“Our utilities require transformation across the board in coming decades – to bring down emissions, safeguard our water supply and improve digital connectivity up and down the country. That’s going to require unprecedented levels of investment”, Julia Prescot, National Infrastructure Commissioner, said.

“Well-balanced regulation would give infrastructure providers long-term certainty, empowering them to invest in innovative and creative solutions.”

The Commission also recommends that government should provide regulators with a clear strategic focus on the country’s infrastructure priorities for the long-term, to guide regulation.

This shift will be essential to enable the delivery of major new projects to mitigate climate change.
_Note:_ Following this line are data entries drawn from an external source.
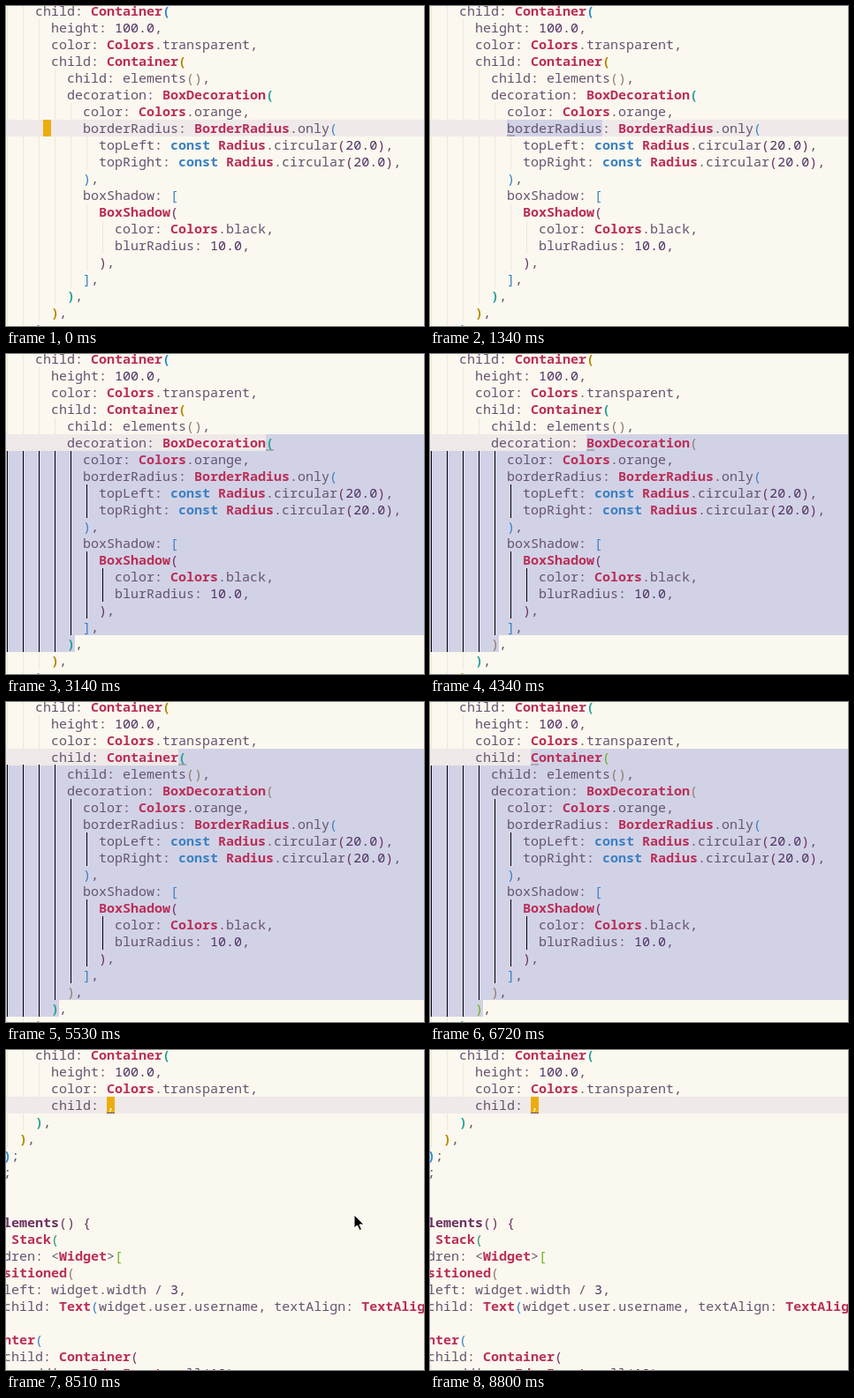
Animation, 473 px wide and 363 px high, one loop 9400 ms. Source, as an HTML page:

```html
<!DOCTYPE html>
<html lang="en">
<head>
<meta charset="utf-8">
<title>Expanding selection in a code editor</title>
<style>
html, body { margin: 0; width: 100%; height: 100%; overflow: hidden; background: #fbf8ef; }
#stage { position: relative; width: 473px; height: 363px; overflow: hidden; background: #fbf8ef; }
#stage div { position: absolute; }
.line { font: 15px/19px "Noto Sans Mono", "Liberation Mono", monospace; height: 19px;
  white-space: pre; color: #655370; font-variant-ligatures: none; }
.type { color: #ba2f59; font-weight: 700; }
.key { color: #3a81c3; font-weight: 700; }
.func { color: #6c3163; font-weight: 700; }
.num { color: #4e3163; }
.hot { font-weight: 700; }
.match { color: #ba2f59; font-weight: 700; text-decoration: underline; }
svg { position: absolute; left: 0; top: 0; }
</style>
</head>
<body>
<div id="stage"></div>
<script>
const LOOP = 9400, W = 473, ROW = 19, TOP = -4;
const HL = "#efeae9", REGION = "#d2d2e6", CURSOR = "#eead0e", BAR = "#a9a9ae", GUIDE = "#efe8d0";
const DEPTH = ["", "#3a81c3", "#6c3163", "#2d9574", "#67b11d", "#8f7a6c", "#3a81c3", "#6c3163"];
const HOT = ["#2aa198", "#b58900", "#268bd2"];

// Each line: left edge of its first character, then text.
const before = { depth: 3, lines: [
  [33, "child: Container("],
  [51, "height: 100.0,"],
  [51, "color: Colors.transparent,"],
  [51, "child: Container("],
  [69, "child: elements(),"],
  [69, "decoration: BoxDecoration("],
  [87, "color: Colors.orange,"],
  [87, "borderRadius: BorderRadius.only("],
  [105, "topLeft: const Radius.circular(20.0),"],
  [105, "topRight: const Radius.circular(20.0),"],
  [87, "),"],
  [87, "boxShadow: ["],
  [105, "BoxShadow("],
  [123, "color: Colors.black,"],
  [123, "blurRadius: 10.0,"],
  [105, "),"],
  [87, "],"],
  [69, "),"],
  [51, "),"],
  [33, "),"]
] };
// The listing above holds one line more than fits between rows 12 and 15.
const after = { depth: 4, lines: [
  ...before.lines.slice(0, 3),
  [51, "child: ,"],
  [33, "),"],
  [15, "),"],
  [-3, ");"],
  [-3, ";"],
  [0, ""],
  [0, ""],
  [-12, "elements() {"],
  [-57, "return Stack("],
  [-39, "children: <Widget>["],
  [-21, "Positioned("],
  [-3, "left: widget.width / 3,"],
  [-3, "child: Text(widget.user.username, textAlign: TextAlign.center),"],
  [0, ""],
  [-21, "Center("],
  [-3, "child: Container("],
  [15, "padding: EdgeInsets.all(10),"]
] };

// sel: [x, row, endX, endRow]; hot: enclosing bracket pairs, innermost first.
const steps = [
  [0, { doc: before, row: 7, block: 42, hot: [3, 1, 0] }],
  [1340, { block: null, sel: [87, 7, 195, 7] }],
  [2090, { sel: [87, 6, 105, 16], stub: true }],
  [2240, { stub: false }],
  [3140, { sel: [294, 5, 78, 17] }],
  [3290, { hot: [1, 0, -1], match: 3 }],
  [3890, { sel: [177, 5, 78, 17], stub: true }],
  [4190, { match: null }],
  [4340, { stub: false }],
  [4630, { sel: [69, 4, 87, 17], stub: true }],
  [4780, { stub: false }],
  [5530, { sel: [195, 3, 60, 18], stub: true }],
  [5680, { stub: false }],
  [5820, { hot: [0, -1, -2], match: 1 }],
  [6270, { sel: [114, 3, 60, 18], stub: true }],
  [6420, { stub: false }],
  [6570, { match: null, stub: true }],
  [6720, { stub: false }],
  [8060, { doc: after, row: 3, sel: null, block: 114 }],
  [8210, { under: true }],
  [8510, { pointer: "arrow" }],
  [8650, { pointer: "beam" }],
  [8800, { pointer: null }]
];
const states = [];
steps.reduce((s, [, change]) => {
  const next = { ...s, ...change };
  states.push(next);
  return next;
}, {});

const POINTERS = {
  arrow: '<path d="M394 187V202L397.5 199L400 204.5L402.5 203.5L400 198H405Z" fill="#000" stroke="#fff"/>',
  beam: '<path d="M428.5 315.5Q431.5 315.5 431.5 318V328Q431.5 330.5 428.5 330.5M434.5 315.5Q431.5 315.5 431.5 318M431.5 328Q431.5 330.5 434.5 330.5" fill="none" stroke="#333"/>'
};

const stage = document.getElementById("stage");
const y = row => TOP + row * ROW;

function rect(x, top, w, h, color) {
  const d = document.createElement("div");
  d.style.cssText = `left:${x}px;top:${top}px;width:${w}px;height:${h}px;background:${color}`;
  stage.append(d);
}

function span(parent, text, cls, color) {
  const s = document.createElement("span");
  s.textContent = text;
  if (cls) s.className = cls;
  if (color) s.style.color = color;
  parent.append(s);
}

function drawGuides(s, first, last) {
  s.doc.lines.forEach(([indent, text], row) => {
    if (row === first || !text) return;
    const dark = s.sel && row > first && row <= last;
    for (let x = -3; x < indent; x += 18) rect(x + 4, y(row), 1, ROW, dark ? "#000" : GUIDE);
  });
  if (s.stub) {
    const indent = s.doc.lines[first + 1][0];
    for (let x = -3; x < indent; x += 18) rect(x + 4, y(first + 1) - 1, 1, 1, "#000");
  }
}

function drawText(s) {
  const open = [-2, -1];
  let id = 0;
  s.doc.lines.forEach(([x, text], row) => {
    const line = document.createElement("div");
    line.className = "line";
    line.style.left = x + "px";
    line.style.top = y(row) + "px";
    const tokens = text.match(/\bconst\b|elements(?=\(\) \{)|\b[A-Z]\w*|\b\d+(?:\.\d+)?|[()[\]{}]|\w+|[^\w()[\]{}]+/g) || [];
    for (const t of tokens) {
      if (/[()[\]{}]/.test(t)) {
        if (/[([{]/.test(t)) open.push(id++);
        const pair = open[open.length - 1];
        const depth = s.doc.depth + open.length - 3;
        const hot = s.hot.indexOf(pair);
        if (/[)\]}]/.test(t)) open.pop();
        if (pair === s.match) span(line, t, "match");
        else if (hot >= 0) span(line, t, "hot", HOT[hot]);
        else span(line, t, "", DEPTH[depth]);
      } else if (t === "const") span(line, t, "key");
      else if (t === "elements" && text.endsWith("{")) span(line, t, "func");
      else if (/^[A-Z]/.test(t)) span(line, t, "type");
      else if (/^\d/.test(t)) span(line, t, "num");
      else if (s.doc === after && row === 3 && t === ": ,") {
        span(line, ": ");
        span(line, ",", "", "#fbf8ef");
      } else span(line, t);
    }
    stage.append(line);
  });
}

function render(s) {
  stage.textContent = "";
  const [x0, first, x1, last] = s.sel || [0, s.row, 0, s.row];
  rect(0, y(first), W, ROW, HL);
  if (s.sel) {
    if (first === last) rect(x0, y(first), x1 - x0, ROW, REGION);
    else {
      rect(x0, y(first), W - x0, ROW, REGION);
      rect(0, y(first + 1), W, (last - first - 1) * ROW, REGION);
      rect(0, y(last), x1, ROW, REGION);
    }
  }
  drawGuides(s, first, last);
  if (s.block != null) rect(s.block, y(s.row), 9, ROW, CURSOR);
  else rect(x0, y(first + 1) - 2, 9, 2, BAR);
  drawText(s);
  if (s.under) rect(s.block, y(s.row + 1) - 1, 9, 1, "#655370");
  if (s.pointer) {
    stage.insertAdjacentHTML("beforeend", `<svg width="473" height="363">${POINTERS[s.pointer]}</svg>`);
  }
}

let shown = -1;
function tick() {
  const t = performance.now() % LOOP;
  let i = steps.length - 1;
  while (steps[i][0] > t) i--;
  if (i !== shown) render(states[shown = i]);
  requestAnimationFrame(tick);
}
tick();
</script>
</body>
</html>
```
In coming years, this will include moving towards renewable technologies for generating electricity, building a nationwide charging network for electric vehicles and finding a clean alternative to natural gas for heating homes.

At the same time, regulators must use the price and market controls at their disposal to balance the needs of consumers and investors and ensure the market operates fairly.

The Commission recommends that:

  • Ofcom, Ofgem and Ofwat should have new duties to promote the achievement of net zero by 2050 and improve resilience.
  • The government should set out a long-term strategic vision for each of the regulated sectors, through strategic policy statements, within the first year of each Parliament, to support lasting plans and stable funding.
  • The UK Regulators Network should be given a stronger leadership role through the appointment of an independent chair to promote collaboration and coordination, and ensure markets continue to deliver for consumers.
  • Most major strategic investments should be opened to competition to support innovation, rather than relying on incumbents or government to have the best ideas.
  • Regulators should be able to prevent companies from engaging in price discrimination that does not provide an overall benefit to consumers.